FBI Director J. Edgar Hoover was behind the biggest law enforcement intelligence failure of the 20th century in repeatedly declaring that there was no such thing as the Mafia.
However, on November 14, 1957 state troopers raided the home of Joseph Barbara in Apalachin, NY where Italian crime bosses from across the country were meeting, and after the historic roundup even the good Director had to capitulate.
In his new book Mafia Summit: J. Edgar Hoover, The Kennedy Brothers, and the Meeting that Unmasked the Mob author Gil Reavill provides the back story on the infamous meeting, and an excerpt is reprinted by the Daily News:
On the agenda: heroin, Cuba, divvying up Albert Anastasia's piece of the pie. Also, the elephant in the room, how best to recognize Vito's status in the overheated, competitive world of the Five Families of New York City.
Genovese's presence overwhelms the gathering. The "Right Man" is sitting right there. He wants to be crowned. He wants the capo dei capi, the boss-of-bosses title. With Costello wounded and out of the way, and Anastasia dead, who is there to deny him?
It doesn't look as though a simple "godfather" label is going to do it for Vito. Maybe just plain "God"? How about that? Would that satisfy his unquenchable thirst for power?

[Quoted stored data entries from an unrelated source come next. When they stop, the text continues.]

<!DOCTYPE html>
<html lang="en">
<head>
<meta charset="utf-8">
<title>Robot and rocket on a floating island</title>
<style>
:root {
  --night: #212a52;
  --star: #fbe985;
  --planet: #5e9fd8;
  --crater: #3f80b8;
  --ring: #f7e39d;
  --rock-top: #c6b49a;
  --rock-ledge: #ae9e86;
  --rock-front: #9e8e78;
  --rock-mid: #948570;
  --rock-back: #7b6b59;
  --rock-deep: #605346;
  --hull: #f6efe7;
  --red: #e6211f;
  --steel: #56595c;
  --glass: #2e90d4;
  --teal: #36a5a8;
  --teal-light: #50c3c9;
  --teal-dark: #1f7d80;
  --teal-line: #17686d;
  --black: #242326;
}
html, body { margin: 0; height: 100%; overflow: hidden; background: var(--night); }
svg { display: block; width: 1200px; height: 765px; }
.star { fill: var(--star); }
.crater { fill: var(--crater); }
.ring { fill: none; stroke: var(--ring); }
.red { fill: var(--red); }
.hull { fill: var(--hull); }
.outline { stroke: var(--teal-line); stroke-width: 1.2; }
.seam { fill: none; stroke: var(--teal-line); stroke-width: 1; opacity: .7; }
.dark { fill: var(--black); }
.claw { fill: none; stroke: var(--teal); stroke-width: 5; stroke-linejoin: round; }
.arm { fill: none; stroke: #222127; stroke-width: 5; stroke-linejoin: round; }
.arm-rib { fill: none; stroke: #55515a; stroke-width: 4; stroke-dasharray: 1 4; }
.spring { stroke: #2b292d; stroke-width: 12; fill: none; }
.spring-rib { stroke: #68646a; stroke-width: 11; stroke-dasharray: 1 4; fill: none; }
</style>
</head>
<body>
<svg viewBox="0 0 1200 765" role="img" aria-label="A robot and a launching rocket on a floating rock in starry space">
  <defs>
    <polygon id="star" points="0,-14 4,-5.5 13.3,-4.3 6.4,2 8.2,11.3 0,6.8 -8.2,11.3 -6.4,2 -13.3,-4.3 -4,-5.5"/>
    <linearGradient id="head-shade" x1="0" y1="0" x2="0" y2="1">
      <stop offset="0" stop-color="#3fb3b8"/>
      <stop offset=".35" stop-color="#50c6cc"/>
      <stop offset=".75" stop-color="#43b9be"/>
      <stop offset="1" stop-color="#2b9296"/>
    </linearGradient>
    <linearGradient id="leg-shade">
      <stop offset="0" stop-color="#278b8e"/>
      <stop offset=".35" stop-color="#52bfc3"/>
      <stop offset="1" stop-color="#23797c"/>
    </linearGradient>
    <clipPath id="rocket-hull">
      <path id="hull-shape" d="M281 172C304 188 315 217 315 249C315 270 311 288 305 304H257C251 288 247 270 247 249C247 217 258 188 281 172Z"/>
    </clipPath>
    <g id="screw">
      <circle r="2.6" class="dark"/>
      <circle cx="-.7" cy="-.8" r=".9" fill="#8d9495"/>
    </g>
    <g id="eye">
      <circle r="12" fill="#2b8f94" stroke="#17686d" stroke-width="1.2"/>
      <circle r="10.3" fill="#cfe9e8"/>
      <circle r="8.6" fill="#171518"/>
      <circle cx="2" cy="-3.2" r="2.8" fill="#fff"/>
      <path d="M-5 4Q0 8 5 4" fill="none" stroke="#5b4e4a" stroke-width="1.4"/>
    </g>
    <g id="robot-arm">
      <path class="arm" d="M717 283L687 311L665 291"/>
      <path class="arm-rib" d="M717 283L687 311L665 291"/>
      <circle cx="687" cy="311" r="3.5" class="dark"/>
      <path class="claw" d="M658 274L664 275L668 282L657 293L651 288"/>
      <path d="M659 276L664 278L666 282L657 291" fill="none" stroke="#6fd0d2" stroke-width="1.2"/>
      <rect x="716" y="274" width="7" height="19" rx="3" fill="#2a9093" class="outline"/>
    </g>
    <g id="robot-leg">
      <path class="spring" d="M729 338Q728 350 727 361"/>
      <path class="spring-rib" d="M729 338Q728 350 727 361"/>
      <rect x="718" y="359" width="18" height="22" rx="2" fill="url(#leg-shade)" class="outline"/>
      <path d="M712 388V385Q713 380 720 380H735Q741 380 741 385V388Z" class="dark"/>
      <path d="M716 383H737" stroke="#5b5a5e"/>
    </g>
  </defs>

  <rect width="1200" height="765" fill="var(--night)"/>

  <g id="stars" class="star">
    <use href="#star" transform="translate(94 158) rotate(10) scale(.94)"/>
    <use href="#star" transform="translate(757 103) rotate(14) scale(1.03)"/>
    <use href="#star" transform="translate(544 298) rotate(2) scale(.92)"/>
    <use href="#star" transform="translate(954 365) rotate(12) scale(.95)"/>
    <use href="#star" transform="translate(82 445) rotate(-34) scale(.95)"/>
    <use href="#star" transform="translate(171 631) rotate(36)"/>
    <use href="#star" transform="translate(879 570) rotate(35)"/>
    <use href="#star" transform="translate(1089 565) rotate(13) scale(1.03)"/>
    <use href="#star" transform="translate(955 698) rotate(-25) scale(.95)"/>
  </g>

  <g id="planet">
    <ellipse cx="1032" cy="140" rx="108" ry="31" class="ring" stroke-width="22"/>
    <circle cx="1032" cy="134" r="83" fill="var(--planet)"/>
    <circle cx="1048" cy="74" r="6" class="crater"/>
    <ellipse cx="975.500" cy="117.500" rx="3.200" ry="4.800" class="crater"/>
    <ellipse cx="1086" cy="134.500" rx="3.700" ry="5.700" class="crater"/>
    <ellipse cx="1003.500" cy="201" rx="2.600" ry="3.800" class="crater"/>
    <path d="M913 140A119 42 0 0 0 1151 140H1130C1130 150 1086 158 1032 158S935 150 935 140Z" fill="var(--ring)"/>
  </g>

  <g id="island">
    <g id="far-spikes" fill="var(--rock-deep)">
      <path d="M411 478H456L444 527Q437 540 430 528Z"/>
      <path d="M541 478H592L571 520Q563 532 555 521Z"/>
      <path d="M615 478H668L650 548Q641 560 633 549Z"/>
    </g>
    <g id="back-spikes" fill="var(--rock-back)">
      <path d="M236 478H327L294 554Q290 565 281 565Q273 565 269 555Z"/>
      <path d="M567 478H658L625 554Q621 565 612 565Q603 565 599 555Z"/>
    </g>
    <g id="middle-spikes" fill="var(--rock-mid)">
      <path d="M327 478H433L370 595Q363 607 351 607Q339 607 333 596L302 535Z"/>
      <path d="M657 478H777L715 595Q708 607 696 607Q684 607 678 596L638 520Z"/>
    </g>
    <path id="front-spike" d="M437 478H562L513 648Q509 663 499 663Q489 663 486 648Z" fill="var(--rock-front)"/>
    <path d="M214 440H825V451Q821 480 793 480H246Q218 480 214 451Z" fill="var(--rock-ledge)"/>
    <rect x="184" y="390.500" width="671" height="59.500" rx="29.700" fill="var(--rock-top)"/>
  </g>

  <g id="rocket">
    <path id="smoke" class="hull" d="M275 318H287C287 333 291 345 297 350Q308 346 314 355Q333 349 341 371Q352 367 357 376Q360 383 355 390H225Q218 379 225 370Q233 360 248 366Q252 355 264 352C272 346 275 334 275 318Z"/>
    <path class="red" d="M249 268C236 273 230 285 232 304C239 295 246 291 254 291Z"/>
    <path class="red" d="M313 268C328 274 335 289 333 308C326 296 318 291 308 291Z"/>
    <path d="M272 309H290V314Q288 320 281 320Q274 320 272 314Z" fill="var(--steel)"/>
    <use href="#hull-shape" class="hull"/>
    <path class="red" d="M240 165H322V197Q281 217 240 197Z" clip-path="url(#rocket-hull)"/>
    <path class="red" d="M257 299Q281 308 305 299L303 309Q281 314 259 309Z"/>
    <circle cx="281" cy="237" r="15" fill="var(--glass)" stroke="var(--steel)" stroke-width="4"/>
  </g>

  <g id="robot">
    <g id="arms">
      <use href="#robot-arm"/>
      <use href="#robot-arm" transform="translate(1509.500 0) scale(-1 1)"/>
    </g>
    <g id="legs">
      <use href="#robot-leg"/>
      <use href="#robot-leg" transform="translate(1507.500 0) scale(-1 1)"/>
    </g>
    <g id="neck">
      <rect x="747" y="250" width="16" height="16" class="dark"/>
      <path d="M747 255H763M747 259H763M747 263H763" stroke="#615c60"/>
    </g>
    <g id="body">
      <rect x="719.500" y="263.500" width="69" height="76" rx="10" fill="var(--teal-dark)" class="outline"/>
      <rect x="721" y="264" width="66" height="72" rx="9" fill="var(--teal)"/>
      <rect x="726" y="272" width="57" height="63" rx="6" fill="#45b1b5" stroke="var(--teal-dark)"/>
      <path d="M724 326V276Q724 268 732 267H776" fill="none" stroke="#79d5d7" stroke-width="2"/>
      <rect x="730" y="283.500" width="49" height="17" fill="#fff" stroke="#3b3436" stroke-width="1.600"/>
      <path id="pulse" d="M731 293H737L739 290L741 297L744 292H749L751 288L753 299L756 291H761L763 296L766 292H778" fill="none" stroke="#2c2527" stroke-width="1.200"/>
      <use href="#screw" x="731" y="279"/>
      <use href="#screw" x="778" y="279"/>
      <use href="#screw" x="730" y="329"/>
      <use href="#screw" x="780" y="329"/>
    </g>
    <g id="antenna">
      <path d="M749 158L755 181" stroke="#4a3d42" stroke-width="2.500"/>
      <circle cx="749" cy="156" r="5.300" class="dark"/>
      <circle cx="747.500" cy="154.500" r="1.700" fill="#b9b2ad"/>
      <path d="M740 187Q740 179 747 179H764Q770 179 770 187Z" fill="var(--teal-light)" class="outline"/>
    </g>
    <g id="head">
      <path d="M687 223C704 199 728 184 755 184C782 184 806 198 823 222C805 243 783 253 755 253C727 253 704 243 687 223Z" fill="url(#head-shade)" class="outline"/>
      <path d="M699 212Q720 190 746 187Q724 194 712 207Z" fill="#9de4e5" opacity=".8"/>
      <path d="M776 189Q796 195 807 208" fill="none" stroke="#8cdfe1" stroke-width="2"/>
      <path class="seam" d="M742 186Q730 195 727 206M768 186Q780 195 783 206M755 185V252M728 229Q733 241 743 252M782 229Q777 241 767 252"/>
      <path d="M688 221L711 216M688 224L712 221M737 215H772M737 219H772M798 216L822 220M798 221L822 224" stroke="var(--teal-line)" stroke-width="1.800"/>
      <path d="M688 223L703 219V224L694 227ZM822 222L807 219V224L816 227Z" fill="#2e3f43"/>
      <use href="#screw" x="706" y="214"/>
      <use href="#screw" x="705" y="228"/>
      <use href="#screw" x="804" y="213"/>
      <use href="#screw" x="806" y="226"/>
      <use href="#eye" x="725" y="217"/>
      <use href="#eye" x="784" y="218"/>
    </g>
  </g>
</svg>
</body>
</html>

Following the Apalachin bust the FBI in 1958 released its so-called Mafia Monograph by which it at long last definitively recognized that "available evidence shows that beyond the shadow of a doubt, the Mafia does exist today in the United States, as well as in Sicily and Italy, as a vicious, evil, and tyrannical form of organized criminality."